=== Exercise directions ===
For the data below, please report each line where the word "grey" is found.

=== Records supplied ===

--*--

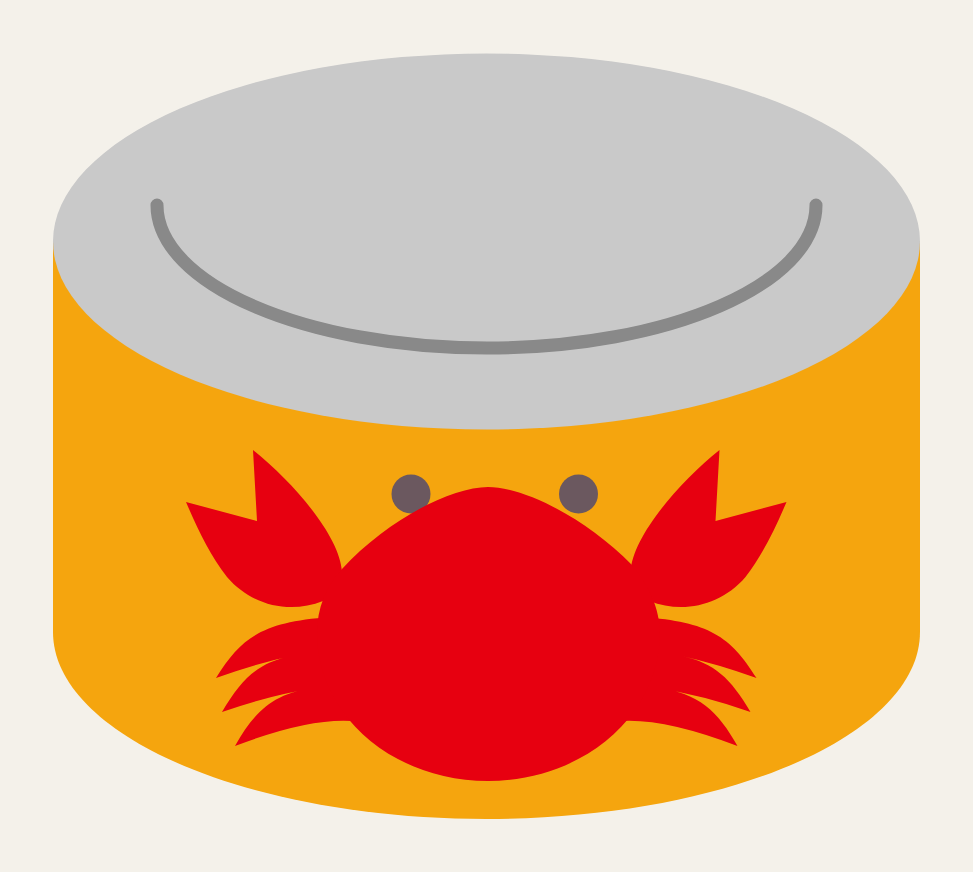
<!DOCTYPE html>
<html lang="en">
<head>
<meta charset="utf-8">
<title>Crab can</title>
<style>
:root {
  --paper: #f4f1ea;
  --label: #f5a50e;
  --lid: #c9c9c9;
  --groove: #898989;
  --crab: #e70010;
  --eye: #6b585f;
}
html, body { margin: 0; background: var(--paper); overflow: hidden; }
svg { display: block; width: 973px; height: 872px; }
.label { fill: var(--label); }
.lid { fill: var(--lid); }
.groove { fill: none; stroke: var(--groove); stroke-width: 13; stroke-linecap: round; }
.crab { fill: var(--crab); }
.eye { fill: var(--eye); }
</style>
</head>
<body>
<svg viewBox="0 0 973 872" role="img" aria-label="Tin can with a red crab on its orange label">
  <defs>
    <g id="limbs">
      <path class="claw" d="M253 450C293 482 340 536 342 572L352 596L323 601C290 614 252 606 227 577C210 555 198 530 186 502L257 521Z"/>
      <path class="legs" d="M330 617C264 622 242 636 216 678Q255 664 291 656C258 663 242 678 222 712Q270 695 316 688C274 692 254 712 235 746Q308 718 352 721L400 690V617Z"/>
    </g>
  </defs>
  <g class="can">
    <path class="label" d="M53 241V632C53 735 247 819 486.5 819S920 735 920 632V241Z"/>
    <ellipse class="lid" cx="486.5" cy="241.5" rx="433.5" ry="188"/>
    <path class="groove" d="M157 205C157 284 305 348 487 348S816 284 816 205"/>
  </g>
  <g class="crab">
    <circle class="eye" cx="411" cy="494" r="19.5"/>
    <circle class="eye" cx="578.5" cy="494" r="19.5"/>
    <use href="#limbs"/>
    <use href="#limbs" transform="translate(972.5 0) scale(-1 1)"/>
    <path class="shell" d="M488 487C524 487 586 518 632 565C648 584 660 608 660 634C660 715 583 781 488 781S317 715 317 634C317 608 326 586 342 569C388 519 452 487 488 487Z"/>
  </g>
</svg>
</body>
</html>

--*--

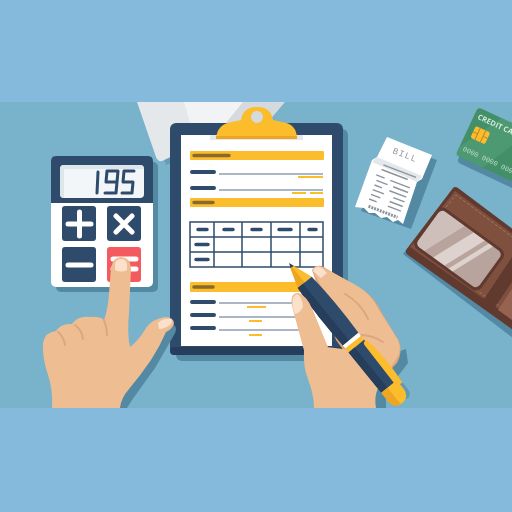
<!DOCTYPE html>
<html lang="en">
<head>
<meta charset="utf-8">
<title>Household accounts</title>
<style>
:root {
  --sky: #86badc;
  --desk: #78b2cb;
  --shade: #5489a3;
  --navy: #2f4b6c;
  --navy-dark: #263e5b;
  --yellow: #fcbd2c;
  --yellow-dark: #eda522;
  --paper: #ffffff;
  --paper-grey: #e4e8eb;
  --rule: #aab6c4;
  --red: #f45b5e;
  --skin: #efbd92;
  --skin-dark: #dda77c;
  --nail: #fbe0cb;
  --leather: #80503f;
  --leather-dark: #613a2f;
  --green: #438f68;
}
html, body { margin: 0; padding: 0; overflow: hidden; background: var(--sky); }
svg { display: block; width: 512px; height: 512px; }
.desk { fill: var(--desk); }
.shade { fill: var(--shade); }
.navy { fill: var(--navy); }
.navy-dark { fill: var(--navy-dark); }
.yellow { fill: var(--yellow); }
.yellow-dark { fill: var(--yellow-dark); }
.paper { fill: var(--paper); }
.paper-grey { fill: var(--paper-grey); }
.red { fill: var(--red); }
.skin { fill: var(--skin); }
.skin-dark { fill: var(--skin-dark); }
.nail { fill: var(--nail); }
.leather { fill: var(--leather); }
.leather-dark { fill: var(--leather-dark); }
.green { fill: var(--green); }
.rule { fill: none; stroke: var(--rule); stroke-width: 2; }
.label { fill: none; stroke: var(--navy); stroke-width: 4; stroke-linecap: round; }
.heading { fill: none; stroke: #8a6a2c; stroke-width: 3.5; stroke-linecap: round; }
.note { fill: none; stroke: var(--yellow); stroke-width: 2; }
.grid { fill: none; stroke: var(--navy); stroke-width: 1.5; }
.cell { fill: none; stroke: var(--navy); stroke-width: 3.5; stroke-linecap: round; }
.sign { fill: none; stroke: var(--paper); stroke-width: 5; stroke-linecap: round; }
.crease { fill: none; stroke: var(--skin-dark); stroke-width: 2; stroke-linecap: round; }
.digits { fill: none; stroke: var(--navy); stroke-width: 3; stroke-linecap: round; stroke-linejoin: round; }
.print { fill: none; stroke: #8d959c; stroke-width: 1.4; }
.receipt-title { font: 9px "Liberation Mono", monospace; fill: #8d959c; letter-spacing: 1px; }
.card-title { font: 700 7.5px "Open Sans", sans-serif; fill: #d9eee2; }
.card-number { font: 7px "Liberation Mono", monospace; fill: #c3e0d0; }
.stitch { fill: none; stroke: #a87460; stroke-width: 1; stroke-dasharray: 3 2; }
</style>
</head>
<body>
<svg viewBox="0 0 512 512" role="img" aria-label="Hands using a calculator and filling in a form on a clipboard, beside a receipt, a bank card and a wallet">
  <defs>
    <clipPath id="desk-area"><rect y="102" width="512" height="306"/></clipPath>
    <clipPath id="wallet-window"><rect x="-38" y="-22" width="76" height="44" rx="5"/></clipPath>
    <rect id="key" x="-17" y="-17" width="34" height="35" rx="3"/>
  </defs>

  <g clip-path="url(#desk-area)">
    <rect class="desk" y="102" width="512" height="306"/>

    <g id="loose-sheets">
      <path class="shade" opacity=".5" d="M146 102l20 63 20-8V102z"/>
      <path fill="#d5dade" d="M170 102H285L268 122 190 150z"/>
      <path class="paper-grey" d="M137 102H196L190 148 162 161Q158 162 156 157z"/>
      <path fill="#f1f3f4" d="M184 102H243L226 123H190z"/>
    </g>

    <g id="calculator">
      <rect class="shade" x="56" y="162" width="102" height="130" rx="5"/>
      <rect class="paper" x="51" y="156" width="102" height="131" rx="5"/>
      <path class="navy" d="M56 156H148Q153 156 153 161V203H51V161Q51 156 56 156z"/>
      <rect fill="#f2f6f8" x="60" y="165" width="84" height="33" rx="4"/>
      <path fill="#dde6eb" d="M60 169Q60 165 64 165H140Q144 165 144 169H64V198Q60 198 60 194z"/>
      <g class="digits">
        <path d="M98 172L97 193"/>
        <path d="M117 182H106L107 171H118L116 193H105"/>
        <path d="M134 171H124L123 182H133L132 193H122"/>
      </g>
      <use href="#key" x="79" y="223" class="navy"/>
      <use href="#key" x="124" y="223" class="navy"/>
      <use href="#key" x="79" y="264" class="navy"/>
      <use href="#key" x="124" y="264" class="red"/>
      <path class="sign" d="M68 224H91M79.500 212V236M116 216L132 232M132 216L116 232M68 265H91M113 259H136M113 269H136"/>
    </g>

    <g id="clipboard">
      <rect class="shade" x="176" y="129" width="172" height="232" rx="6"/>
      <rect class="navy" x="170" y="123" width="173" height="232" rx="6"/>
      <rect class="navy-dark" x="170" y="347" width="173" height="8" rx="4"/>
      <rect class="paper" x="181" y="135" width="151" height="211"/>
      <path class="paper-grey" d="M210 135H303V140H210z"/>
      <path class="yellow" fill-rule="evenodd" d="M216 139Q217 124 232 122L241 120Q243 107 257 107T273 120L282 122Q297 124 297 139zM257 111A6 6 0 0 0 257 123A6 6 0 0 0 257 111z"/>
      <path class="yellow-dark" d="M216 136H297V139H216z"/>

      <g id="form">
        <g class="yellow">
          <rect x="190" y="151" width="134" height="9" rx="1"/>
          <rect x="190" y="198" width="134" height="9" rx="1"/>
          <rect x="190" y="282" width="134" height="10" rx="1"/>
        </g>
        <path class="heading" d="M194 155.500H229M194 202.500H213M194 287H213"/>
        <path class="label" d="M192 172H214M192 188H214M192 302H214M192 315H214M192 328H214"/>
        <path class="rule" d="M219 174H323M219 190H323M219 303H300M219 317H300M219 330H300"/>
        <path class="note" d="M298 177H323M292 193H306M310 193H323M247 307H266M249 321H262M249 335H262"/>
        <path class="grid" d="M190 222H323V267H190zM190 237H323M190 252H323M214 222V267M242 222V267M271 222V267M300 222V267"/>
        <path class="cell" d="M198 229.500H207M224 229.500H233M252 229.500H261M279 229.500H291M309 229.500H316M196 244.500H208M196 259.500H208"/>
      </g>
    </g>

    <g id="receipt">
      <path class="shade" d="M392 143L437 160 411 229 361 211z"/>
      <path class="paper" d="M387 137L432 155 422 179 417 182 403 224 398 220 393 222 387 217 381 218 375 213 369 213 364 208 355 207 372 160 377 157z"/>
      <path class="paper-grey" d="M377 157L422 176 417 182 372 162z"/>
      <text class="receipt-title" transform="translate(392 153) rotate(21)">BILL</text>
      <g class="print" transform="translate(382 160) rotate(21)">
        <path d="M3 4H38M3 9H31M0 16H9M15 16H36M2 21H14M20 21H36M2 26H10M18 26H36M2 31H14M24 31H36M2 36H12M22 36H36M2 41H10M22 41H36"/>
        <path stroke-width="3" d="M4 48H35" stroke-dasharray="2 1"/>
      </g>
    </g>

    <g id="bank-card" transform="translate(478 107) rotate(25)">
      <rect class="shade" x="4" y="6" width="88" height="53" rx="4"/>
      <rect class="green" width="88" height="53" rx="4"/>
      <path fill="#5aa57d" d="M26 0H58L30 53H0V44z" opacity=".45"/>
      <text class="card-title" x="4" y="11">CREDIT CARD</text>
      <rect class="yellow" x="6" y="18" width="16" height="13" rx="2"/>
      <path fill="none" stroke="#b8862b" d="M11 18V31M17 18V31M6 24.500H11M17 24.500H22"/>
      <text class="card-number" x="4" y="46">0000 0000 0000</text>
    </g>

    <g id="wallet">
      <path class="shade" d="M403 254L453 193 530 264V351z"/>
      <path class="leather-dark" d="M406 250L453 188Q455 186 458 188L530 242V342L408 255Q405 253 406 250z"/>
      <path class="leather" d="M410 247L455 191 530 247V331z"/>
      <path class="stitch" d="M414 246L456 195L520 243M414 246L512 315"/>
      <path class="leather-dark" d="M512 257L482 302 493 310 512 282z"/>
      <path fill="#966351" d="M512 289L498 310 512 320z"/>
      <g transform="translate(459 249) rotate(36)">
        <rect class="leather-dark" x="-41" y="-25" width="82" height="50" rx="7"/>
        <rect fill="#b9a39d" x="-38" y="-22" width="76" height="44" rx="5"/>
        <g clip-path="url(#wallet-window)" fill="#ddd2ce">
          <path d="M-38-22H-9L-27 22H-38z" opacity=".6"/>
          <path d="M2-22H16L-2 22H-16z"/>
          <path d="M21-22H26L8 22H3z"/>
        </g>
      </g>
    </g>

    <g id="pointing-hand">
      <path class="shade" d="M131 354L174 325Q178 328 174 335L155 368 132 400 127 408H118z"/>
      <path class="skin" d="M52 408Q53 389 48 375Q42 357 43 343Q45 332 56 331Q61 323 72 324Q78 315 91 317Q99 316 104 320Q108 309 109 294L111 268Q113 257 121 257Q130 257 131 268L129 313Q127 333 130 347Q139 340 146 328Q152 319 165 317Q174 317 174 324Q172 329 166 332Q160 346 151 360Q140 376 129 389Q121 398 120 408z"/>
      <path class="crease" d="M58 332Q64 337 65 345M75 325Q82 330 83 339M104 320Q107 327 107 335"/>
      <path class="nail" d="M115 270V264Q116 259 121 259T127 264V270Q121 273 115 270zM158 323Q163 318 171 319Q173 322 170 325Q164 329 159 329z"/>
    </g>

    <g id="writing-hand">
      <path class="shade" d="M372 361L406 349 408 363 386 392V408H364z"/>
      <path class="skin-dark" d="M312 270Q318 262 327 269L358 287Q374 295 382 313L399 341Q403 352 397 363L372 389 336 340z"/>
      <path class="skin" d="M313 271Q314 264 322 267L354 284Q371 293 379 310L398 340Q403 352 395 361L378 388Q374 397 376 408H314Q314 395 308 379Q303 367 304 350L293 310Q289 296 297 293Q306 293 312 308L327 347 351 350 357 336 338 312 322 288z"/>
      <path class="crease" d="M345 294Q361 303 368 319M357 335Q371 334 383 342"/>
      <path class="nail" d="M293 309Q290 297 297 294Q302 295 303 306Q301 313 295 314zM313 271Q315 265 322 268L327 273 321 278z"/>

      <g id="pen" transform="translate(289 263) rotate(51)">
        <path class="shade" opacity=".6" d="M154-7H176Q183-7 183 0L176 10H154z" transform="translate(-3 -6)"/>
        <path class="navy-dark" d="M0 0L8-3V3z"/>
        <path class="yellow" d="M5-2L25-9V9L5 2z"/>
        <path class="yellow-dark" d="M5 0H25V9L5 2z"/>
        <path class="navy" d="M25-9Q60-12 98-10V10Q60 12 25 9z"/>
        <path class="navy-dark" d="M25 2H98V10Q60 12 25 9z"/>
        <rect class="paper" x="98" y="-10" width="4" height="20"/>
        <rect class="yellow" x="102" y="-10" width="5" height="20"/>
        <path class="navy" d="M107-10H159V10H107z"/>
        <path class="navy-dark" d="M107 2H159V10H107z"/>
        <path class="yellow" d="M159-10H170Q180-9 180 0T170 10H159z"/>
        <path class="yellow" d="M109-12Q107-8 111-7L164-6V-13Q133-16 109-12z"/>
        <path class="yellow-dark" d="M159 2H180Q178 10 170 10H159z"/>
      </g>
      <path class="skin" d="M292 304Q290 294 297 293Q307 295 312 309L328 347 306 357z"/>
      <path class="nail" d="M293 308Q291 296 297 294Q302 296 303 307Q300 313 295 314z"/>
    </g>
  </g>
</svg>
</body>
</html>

--*--

=== Task result ===
  --paper-grey: #e4e8eb;
.paper-grey { fill: var(--paper-grey); }
      <path class="paper-grey" d="M137 102H196L190 148 162 161Q158 162 156 157z"/>
      <path class="paper-grey" d="M210 135H303V140H210z"/>
      <path class="paper-grey" d="M377 157L422 176 417 182 372 162z"/>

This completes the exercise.